_What to produce:_ Filter these entries, keeping only lines that hold the word "tileMask".
◆ ◆ ◆ ◆ ◆
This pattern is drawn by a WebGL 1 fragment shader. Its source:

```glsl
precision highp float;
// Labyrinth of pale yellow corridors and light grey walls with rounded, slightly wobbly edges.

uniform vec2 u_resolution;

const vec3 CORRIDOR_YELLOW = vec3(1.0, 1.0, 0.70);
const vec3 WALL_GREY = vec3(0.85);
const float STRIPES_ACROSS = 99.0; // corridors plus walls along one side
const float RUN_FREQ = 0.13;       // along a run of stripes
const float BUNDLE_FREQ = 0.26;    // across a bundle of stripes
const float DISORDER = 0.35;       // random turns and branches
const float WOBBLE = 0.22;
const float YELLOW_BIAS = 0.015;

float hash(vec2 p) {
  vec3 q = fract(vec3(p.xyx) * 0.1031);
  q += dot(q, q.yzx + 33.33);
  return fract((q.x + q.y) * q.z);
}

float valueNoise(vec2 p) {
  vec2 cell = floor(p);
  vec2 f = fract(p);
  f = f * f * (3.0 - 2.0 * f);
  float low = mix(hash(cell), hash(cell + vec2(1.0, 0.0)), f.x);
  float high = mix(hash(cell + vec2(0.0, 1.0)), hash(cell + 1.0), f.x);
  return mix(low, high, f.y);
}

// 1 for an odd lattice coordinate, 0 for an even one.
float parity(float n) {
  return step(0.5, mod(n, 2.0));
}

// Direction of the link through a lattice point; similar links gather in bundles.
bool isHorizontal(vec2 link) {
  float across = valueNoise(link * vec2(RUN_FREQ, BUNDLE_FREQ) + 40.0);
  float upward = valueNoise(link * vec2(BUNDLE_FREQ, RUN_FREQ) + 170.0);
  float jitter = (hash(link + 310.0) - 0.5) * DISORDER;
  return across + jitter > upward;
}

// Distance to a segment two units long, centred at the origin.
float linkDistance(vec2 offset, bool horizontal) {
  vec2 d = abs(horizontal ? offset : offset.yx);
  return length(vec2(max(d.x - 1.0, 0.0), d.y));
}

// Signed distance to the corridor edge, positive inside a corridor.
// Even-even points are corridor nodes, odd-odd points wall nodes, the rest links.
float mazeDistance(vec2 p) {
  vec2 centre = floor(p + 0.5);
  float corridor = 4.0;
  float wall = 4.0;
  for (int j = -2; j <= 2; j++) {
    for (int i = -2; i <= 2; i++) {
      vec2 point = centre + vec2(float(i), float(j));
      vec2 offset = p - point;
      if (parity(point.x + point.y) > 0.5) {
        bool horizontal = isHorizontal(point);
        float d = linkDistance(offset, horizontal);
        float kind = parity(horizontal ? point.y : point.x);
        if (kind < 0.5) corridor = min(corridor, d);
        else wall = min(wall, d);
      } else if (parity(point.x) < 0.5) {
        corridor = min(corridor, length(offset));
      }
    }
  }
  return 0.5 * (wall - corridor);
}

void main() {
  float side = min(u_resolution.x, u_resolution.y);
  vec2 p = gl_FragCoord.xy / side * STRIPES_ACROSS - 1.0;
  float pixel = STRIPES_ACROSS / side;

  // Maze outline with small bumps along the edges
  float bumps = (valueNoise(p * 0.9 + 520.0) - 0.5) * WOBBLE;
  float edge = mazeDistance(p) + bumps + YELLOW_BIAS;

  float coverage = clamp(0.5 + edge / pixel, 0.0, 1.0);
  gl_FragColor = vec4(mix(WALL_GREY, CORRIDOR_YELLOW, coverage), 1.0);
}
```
◆ ◆ ◆ ◆ ◆
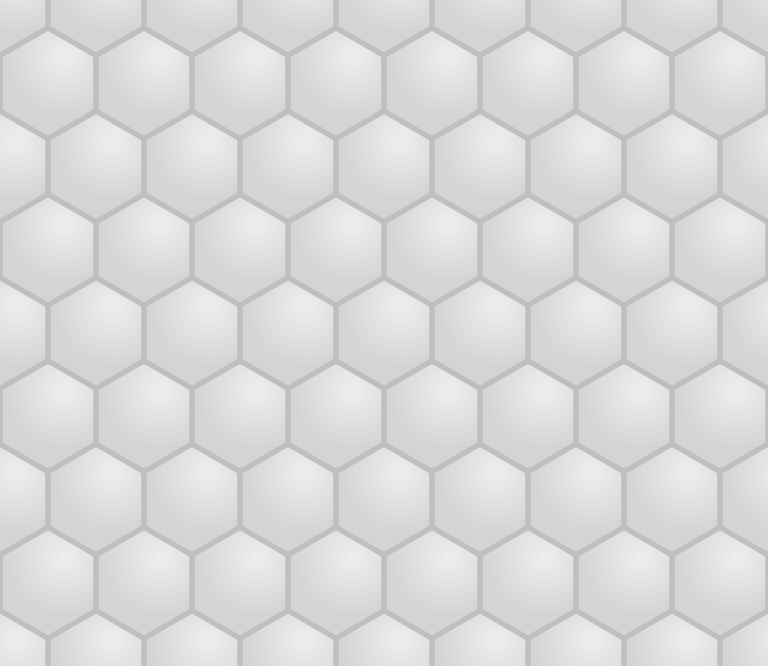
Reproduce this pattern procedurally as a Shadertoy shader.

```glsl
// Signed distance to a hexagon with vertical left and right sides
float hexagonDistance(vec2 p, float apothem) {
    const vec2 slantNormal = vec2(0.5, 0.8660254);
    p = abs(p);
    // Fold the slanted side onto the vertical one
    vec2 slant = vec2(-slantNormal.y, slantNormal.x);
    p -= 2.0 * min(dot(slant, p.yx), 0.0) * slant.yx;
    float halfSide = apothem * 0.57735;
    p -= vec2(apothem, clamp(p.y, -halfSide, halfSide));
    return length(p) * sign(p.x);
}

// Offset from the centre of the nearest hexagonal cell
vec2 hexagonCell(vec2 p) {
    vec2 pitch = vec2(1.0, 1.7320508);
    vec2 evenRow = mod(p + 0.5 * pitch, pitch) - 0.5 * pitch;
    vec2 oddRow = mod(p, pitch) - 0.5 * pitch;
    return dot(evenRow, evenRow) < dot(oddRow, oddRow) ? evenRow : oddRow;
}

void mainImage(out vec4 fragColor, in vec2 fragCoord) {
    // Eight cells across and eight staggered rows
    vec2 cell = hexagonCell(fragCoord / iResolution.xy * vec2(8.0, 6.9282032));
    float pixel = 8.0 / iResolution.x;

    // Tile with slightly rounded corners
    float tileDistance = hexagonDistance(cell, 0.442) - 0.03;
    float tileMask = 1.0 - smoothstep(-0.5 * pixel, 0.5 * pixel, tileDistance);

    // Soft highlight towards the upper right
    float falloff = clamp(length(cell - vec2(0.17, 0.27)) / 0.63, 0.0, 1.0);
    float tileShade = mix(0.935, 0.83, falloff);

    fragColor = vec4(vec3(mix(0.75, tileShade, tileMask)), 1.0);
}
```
◆ ◆ ◆ ◆ ◆
_Expected answer:_
    float tileMask = 1.0 - smoothstep(-0.5 * pixel, 0.5 * pixel, tileDistance);
    fragColor = vec4(vec3(mix(0.75, tileShade, tileMask)), 1.0);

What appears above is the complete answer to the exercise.